» EXERCISE BRIEF
Return the lines below that carry the word "translate".

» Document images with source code
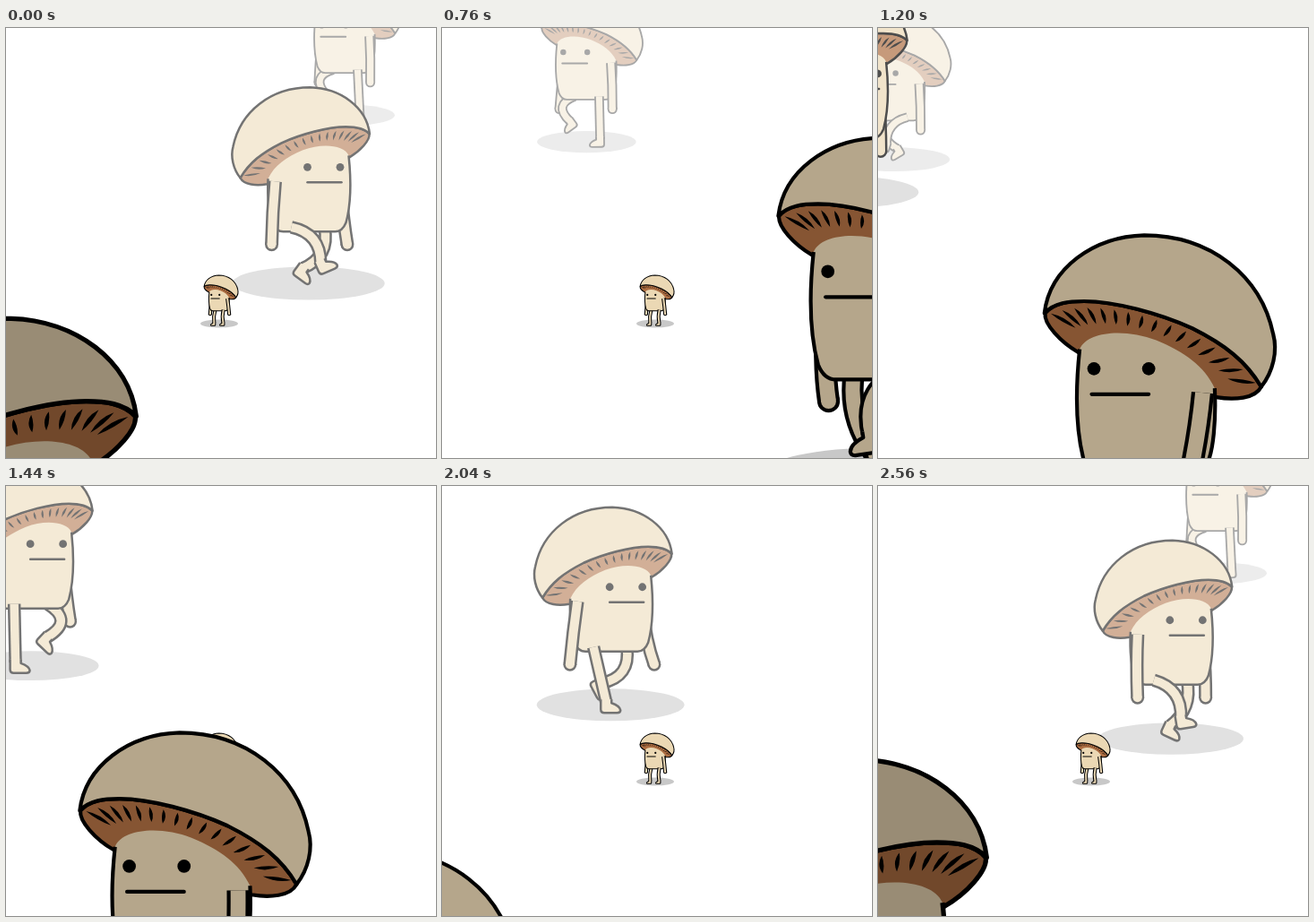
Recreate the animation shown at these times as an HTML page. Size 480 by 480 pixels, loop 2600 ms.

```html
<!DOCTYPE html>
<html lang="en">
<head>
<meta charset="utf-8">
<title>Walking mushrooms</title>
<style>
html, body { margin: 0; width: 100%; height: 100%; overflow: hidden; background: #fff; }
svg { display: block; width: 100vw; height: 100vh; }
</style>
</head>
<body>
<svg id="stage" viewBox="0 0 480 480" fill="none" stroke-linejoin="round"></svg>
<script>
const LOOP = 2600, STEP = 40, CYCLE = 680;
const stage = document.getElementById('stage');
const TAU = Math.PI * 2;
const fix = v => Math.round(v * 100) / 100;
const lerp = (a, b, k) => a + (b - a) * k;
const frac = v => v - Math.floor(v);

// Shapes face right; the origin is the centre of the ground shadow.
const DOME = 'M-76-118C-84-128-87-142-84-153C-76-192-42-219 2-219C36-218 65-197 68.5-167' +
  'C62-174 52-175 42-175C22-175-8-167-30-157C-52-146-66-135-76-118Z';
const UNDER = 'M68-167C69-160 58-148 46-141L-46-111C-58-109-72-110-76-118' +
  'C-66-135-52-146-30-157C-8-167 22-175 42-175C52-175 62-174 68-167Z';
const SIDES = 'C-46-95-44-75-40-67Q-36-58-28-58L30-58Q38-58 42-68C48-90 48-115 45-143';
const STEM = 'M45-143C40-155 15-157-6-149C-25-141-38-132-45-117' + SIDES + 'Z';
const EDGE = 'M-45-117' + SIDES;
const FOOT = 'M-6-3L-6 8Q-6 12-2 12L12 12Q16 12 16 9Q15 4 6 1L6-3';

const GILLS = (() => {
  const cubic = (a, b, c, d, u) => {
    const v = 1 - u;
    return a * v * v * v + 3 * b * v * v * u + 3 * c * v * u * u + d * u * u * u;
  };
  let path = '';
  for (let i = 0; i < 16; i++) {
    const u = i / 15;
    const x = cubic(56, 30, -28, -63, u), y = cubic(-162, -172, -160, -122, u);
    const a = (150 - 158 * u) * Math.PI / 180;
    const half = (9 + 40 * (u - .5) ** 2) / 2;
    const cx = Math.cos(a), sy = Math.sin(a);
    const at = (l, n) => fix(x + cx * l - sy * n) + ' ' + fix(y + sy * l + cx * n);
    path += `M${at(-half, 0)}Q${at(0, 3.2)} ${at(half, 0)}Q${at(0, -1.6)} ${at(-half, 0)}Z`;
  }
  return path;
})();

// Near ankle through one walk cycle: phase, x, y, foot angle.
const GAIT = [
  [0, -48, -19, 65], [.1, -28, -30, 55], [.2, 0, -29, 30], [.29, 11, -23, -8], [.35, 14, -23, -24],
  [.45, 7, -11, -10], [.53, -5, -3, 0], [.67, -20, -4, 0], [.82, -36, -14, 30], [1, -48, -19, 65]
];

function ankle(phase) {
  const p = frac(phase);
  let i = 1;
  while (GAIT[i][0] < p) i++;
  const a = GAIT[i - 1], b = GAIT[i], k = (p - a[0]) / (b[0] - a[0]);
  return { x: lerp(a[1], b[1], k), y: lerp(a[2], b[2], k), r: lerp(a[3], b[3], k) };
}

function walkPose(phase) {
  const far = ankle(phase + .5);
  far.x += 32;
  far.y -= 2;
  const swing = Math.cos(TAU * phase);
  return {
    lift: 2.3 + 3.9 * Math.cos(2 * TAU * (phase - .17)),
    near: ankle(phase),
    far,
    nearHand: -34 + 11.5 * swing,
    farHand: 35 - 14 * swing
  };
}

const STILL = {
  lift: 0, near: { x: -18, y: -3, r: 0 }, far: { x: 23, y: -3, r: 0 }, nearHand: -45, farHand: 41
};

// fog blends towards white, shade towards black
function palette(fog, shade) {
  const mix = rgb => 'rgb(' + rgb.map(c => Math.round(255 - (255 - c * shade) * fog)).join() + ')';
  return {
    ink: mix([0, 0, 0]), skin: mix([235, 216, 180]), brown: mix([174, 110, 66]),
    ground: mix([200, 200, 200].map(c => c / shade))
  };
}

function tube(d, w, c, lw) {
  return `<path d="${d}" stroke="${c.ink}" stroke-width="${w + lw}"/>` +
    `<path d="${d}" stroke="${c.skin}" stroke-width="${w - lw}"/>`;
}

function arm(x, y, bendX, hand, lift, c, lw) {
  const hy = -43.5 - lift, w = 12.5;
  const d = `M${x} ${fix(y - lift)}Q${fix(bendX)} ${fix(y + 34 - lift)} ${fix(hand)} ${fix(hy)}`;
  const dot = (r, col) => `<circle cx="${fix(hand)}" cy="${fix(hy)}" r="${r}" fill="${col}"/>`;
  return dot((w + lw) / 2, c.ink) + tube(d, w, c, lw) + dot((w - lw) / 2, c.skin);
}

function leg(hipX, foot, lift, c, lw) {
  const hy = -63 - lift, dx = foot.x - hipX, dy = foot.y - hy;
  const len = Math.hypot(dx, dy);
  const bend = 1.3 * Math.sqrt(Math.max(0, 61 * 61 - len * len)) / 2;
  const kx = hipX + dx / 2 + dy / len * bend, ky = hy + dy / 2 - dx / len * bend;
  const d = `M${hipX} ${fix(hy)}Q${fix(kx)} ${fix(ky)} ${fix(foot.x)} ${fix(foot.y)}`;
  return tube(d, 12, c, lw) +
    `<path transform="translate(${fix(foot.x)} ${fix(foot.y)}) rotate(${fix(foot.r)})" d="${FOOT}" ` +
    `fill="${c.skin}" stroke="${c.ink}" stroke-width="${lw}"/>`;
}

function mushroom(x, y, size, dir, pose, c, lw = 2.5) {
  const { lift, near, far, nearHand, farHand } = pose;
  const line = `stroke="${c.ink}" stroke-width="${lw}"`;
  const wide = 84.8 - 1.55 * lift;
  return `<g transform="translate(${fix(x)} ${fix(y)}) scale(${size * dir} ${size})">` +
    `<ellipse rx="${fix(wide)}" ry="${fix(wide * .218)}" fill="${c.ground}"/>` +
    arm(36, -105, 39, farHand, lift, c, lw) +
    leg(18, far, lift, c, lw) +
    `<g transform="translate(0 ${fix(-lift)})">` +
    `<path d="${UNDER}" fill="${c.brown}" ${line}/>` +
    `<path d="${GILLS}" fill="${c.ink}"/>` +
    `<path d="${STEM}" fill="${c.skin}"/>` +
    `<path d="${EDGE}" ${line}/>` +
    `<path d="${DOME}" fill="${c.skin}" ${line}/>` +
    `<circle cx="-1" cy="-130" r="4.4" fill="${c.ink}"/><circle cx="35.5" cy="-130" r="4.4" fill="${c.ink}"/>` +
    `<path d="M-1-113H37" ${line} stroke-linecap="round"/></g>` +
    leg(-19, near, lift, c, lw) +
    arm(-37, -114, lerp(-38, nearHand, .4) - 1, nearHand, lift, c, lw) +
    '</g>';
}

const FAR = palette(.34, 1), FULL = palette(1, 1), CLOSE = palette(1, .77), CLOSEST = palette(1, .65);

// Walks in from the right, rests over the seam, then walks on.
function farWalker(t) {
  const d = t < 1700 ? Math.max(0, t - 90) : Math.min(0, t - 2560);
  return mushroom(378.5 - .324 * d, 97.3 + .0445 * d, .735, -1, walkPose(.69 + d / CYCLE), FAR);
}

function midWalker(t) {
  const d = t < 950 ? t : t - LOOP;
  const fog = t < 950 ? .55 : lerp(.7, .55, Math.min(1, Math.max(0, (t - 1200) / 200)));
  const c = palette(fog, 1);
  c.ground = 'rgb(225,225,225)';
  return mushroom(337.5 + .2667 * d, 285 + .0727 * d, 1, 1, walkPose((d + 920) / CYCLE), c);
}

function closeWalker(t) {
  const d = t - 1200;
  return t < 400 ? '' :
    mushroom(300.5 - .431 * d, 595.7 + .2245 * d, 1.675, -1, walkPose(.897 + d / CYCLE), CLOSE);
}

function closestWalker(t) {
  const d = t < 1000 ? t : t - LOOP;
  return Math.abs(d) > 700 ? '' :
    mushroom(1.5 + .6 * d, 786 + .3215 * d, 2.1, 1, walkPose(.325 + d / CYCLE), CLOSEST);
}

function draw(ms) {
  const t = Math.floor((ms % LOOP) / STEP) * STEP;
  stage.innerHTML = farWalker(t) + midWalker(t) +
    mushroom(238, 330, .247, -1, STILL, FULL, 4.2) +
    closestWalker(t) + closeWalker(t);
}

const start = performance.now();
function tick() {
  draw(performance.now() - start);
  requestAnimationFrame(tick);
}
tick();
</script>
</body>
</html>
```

» TASK SOLUTION
    `<path transform="translate(${fix(foot.x)} ${fix(foot.y)}) rotate(${fix(foot.r)})" d="${FOOT}" ` +
  return `<g transform="translate(${fix(x)} ${fix(y)}) scale(${size * dir} ${size})">` +
    `<g transform="translate(0 ${fix(-lift)})">` +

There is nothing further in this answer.